## TASK
Return the listing exactly as it appears, but strip out the images.

## EXCERPTED RECORDS
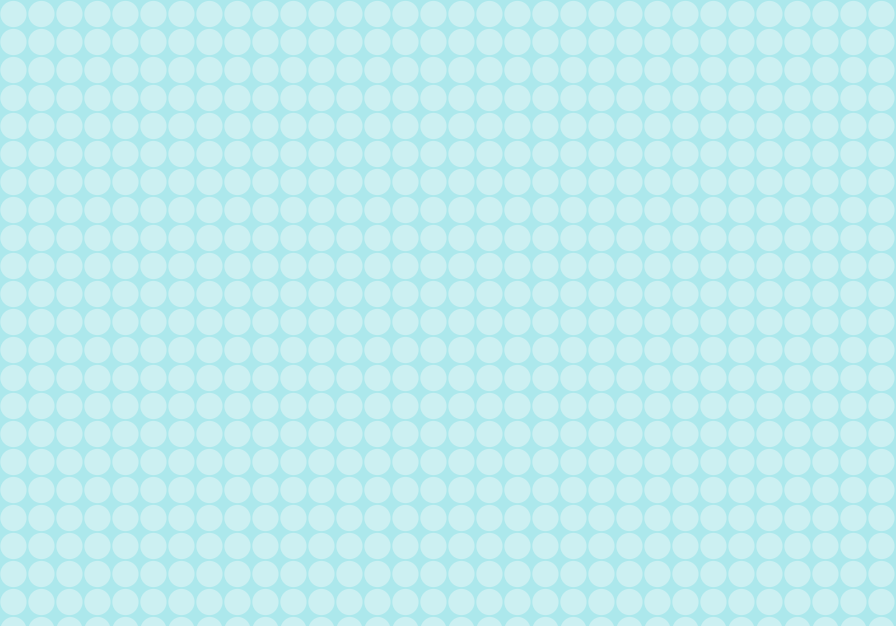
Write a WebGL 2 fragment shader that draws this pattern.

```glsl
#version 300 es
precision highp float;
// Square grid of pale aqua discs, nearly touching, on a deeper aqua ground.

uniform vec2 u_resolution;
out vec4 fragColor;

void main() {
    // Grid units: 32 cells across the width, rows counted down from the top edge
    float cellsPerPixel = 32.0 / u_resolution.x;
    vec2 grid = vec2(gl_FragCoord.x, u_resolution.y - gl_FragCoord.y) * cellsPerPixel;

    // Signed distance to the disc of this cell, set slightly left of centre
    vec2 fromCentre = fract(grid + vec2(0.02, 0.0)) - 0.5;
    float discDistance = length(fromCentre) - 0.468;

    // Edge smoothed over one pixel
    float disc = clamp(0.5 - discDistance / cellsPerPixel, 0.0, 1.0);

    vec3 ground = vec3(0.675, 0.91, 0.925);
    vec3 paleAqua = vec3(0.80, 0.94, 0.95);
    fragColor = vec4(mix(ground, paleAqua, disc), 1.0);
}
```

## TASK SOLUTION
Write a WebGL 2 fragment shader that draws this pattern.

```glsl
#version 300 es
precision highp float;
// Square grid of pale aqua discs, nearly touching, on a deeper aqua ground.

uniform vec2 u_resolution;
out vec4 fragColor;

void main() {
    // Grid units: 32 cells across the width, rows counted down from the top edge
    float cellsPerPixel = 32.0 / u_resolution.x;
    vec2 grid = vec2(gl_FragCoord.x, u_resolution.y - gl_FragCoord.y) * cellsPerPixel;

    // Signed distance to the disc of this cell, set slightly left of centre
    vec2 fromCentre = fract(grid + vec2(0.02, 0.0)) - 0.5;
    float discDistance = length(fromCentre) - 0.468;

    // Edge smoothed over one pixel
    float disc = clamp(0.5 - discDistance / cellsPerPixel, 0.0, 1.0);

    vec3 ground = vec3(0.675, 0.91, 0.925);
    vec3 paleAqua = vec3(0.80, 0.94, 0.95);
    fragColor = vec4(mix(ground, paleAqua, disc), 1.0);
}
```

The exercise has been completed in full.